Wind capacity, which grew by 8.3% in 2014, is forecast by EIA to grow 12.8% in 2015 and by 13% in 2016. Because wind is starting from a much larger base than solar, the absolute increase in wind capacity is projected to be twice that of solar: 18 gigawatts (GW) of wind compared with 9 GW of utility-scale solar between 2014 and 2016.
IN THE NEWS
The Daily Sentinel, Aug. 3, 2015
One Source Lighting
One Source Lighting owner Matt Thesing: “The success of One Source Lighting in the LED world has become the employee commitment to education.”
Denver Business Journal
Aug. 10, 2015
Where Colorado ranks on wind power
Colorado ranks seventh among the states for wind-power generation capacity installed in 2014, and 10th for total wind power installed through last year, according to a pair of new reports from the U.S. Department of Energy.
Boulder Daily Camera, Aug. 25, 2015
Boulder County to offer discounted solar panels, electric cars
Boulder County is joining with Adams and Denver counties to offer residents the opportunity to purchase discounted home solar systems and electric vehicles.
The Solar Benefits Colorado program offers homeowners an estimated 15 percent discount on solar rooftop systems and roughly $8,300 off the cost of a Nissan Leaf, according to Brad Smith, a sustainability specialist for Boulder County.
Aspen Times, Aug. 31, 2015
Aspen is third U.S. city to reach
100% renewable energy

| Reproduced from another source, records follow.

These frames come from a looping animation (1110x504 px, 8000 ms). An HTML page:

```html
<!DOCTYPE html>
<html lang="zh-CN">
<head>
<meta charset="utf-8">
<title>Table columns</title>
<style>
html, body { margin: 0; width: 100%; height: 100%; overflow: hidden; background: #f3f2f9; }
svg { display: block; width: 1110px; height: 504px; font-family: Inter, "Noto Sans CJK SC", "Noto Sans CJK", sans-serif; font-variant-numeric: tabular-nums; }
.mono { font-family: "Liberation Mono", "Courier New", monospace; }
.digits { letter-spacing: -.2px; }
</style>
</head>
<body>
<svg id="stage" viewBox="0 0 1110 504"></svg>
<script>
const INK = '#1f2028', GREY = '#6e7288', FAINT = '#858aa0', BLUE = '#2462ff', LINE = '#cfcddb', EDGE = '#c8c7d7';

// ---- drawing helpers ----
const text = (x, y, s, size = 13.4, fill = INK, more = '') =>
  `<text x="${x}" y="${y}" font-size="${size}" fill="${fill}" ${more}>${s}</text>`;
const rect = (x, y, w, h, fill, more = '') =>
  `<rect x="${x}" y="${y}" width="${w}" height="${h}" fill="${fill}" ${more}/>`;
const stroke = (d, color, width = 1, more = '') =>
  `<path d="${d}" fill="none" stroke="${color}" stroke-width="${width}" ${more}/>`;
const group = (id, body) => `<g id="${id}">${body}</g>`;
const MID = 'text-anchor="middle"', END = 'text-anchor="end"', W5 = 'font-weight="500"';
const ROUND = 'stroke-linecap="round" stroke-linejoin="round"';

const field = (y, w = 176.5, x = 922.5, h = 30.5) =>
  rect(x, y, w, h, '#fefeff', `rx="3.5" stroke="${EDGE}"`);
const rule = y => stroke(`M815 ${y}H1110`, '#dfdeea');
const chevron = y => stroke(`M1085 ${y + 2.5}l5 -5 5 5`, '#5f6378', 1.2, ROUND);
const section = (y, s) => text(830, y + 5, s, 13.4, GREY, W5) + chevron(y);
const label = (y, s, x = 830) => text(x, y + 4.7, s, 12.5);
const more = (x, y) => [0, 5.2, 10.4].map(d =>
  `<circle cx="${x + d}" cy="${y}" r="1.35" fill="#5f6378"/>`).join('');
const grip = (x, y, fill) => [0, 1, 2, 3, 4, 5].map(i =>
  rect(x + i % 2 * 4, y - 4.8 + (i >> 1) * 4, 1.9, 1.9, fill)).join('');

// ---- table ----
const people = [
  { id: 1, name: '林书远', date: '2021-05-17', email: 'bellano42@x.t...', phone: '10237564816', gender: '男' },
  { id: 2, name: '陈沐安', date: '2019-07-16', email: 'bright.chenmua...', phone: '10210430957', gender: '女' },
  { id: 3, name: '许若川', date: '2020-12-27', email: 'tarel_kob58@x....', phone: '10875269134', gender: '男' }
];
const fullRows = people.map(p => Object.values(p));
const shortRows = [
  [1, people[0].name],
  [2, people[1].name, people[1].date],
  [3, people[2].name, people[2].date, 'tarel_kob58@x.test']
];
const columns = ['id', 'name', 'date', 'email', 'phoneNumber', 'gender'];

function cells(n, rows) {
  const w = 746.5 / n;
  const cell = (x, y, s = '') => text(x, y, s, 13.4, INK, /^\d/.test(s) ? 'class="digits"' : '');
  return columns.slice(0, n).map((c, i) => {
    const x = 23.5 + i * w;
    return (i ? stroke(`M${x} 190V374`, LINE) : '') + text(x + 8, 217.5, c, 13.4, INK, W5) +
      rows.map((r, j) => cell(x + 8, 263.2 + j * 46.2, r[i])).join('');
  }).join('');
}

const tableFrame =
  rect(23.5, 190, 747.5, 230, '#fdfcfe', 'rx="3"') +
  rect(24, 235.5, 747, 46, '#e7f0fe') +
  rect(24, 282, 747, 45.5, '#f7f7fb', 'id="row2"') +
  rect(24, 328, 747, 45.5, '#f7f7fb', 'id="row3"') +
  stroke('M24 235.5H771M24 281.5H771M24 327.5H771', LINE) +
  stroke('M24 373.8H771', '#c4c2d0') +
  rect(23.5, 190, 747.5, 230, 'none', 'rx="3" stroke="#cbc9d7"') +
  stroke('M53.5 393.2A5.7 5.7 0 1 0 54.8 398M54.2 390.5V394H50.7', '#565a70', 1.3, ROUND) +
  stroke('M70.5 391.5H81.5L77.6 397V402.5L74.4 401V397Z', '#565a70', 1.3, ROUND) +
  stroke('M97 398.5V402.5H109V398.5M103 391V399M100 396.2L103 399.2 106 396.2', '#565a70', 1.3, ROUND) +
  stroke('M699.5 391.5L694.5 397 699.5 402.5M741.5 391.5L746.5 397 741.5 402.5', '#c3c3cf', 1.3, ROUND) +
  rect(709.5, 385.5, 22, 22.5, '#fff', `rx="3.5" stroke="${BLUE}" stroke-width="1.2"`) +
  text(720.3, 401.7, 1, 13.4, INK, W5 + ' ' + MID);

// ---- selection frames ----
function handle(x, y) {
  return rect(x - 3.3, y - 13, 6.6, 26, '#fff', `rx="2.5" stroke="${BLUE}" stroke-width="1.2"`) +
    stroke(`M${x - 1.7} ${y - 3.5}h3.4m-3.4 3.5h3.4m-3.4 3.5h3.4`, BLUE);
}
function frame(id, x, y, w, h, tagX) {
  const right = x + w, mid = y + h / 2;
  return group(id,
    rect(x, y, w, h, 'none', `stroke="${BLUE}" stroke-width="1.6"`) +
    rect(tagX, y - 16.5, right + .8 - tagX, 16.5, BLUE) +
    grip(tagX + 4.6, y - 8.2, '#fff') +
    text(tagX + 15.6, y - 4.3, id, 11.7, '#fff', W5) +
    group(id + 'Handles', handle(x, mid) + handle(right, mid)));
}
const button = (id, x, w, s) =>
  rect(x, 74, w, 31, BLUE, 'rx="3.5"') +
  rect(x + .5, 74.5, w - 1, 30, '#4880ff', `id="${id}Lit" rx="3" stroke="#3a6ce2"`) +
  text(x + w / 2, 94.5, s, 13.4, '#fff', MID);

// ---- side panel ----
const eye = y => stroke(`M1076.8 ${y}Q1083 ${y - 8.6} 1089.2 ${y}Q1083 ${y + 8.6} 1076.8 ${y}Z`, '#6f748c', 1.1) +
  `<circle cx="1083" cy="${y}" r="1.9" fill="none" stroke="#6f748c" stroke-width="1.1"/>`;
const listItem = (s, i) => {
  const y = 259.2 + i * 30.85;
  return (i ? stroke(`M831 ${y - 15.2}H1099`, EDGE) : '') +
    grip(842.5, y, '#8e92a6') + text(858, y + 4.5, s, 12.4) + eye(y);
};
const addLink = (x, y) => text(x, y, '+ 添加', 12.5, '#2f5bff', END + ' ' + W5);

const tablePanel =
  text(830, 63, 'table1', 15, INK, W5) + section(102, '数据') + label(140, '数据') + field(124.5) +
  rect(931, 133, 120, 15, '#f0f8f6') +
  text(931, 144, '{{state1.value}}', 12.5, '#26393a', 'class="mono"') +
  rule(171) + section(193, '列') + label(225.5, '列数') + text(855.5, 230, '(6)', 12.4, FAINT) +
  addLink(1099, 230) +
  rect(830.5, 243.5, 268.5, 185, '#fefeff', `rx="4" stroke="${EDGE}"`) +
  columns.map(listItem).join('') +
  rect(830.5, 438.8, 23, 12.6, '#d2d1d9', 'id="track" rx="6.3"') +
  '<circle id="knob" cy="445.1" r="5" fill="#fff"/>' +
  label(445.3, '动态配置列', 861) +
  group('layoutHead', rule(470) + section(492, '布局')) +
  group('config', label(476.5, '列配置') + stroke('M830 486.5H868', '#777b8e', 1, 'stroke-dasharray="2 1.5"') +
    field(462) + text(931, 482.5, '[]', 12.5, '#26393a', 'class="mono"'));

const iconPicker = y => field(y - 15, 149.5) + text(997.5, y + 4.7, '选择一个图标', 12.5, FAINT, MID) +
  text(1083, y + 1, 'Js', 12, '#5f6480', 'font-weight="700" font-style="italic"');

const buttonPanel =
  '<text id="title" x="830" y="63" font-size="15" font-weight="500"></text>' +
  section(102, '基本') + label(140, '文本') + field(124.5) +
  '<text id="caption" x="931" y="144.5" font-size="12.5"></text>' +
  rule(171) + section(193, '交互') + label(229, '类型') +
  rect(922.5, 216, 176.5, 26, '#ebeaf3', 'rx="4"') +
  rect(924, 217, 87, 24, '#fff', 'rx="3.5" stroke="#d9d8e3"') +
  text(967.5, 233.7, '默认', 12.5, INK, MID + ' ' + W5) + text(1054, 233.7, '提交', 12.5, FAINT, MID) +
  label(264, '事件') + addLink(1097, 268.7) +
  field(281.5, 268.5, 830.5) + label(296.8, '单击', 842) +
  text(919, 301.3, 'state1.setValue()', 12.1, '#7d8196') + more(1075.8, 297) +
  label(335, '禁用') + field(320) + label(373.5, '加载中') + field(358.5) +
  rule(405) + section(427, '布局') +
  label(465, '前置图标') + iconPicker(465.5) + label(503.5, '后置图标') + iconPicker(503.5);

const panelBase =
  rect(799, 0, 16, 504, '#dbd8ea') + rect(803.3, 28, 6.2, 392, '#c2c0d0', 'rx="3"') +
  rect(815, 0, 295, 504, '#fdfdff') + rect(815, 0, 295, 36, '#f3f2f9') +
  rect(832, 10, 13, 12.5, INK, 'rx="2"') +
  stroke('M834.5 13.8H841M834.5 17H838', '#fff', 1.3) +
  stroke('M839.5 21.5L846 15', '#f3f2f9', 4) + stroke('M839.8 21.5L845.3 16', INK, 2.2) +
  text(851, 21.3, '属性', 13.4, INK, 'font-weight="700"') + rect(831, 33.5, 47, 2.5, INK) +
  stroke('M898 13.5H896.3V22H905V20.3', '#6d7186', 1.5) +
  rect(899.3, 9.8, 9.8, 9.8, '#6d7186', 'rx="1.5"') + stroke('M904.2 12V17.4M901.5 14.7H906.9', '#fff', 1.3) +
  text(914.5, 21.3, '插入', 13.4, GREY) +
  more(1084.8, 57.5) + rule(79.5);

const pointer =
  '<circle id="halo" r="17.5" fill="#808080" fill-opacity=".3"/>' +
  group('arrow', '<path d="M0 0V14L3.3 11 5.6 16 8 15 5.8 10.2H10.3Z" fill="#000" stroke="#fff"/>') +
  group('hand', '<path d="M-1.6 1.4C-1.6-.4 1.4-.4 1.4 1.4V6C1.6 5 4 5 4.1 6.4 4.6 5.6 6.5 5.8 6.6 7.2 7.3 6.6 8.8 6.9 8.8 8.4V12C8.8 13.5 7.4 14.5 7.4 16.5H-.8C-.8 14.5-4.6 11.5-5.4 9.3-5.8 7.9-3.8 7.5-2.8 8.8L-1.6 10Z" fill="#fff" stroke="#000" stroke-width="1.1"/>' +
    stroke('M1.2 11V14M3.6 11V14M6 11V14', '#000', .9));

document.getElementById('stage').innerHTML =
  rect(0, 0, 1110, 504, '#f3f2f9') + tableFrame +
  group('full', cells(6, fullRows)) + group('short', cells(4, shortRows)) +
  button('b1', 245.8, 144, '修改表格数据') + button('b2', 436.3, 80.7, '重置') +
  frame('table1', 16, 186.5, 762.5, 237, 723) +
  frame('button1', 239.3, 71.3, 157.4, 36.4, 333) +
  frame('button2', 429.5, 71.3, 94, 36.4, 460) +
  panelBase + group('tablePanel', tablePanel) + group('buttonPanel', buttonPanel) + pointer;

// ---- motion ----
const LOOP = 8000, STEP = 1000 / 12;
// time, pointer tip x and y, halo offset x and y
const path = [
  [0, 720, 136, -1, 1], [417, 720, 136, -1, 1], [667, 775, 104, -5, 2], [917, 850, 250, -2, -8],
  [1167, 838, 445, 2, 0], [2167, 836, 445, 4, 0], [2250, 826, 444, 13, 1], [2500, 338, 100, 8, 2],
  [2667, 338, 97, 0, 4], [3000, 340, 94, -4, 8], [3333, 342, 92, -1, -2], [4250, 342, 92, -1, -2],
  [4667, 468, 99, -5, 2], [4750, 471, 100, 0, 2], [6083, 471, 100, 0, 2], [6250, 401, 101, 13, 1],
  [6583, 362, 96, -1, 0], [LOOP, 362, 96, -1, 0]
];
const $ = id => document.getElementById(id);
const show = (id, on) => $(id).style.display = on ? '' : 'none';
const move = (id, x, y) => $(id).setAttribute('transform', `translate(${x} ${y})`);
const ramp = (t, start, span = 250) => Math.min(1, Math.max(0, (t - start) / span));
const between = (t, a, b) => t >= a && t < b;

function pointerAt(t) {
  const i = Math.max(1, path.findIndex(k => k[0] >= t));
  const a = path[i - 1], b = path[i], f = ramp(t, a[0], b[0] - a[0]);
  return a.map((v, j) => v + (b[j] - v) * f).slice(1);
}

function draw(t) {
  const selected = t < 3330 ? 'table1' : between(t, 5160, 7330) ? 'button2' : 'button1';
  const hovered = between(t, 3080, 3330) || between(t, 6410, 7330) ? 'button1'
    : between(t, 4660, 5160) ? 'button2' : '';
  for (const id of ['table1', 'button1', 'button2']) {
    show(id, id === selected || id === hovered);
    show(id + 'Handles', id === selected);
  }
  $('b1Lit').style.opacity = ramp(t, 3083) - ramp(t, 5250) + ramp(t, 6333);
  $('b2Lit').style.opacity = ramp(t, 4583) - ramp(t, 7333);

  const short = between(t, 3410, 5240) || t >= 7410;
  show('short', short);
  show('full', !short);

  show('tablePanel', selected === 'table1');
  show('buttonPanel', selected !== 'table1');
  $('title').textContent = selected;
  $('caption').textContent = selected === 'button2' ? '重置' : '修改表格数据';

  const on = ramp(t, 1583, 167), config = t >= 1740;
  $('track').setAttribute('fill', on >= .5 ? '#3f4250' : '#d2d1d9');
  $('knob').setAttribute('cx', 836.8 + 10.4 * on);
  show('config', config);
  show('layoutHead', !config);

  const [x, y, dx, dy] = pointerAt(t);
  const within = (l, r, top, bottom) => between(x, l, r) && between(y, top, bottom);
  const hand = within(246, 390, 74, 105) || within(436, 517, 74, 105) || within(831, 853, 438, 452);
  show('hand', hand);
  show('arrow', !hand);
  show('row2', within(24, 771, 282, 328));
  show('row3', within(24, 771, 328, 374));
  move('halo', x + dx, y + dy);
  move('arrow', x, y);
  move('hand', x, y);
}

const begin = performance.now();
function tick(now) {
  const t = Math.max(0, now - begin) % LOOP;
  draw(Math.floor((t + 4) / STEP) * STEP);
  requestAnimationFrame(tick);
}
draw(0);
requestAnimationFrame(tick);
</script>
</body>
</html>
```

Aspen is one of three U.S. cities to run on 100 percent renewable energy. The shift to energy that is generated from natural resources — including wind power, solar power and geothermal heat — follows a “decade-plus” city goal, said Aspen Utilities and Environmental Initiatives director David Hornbacher.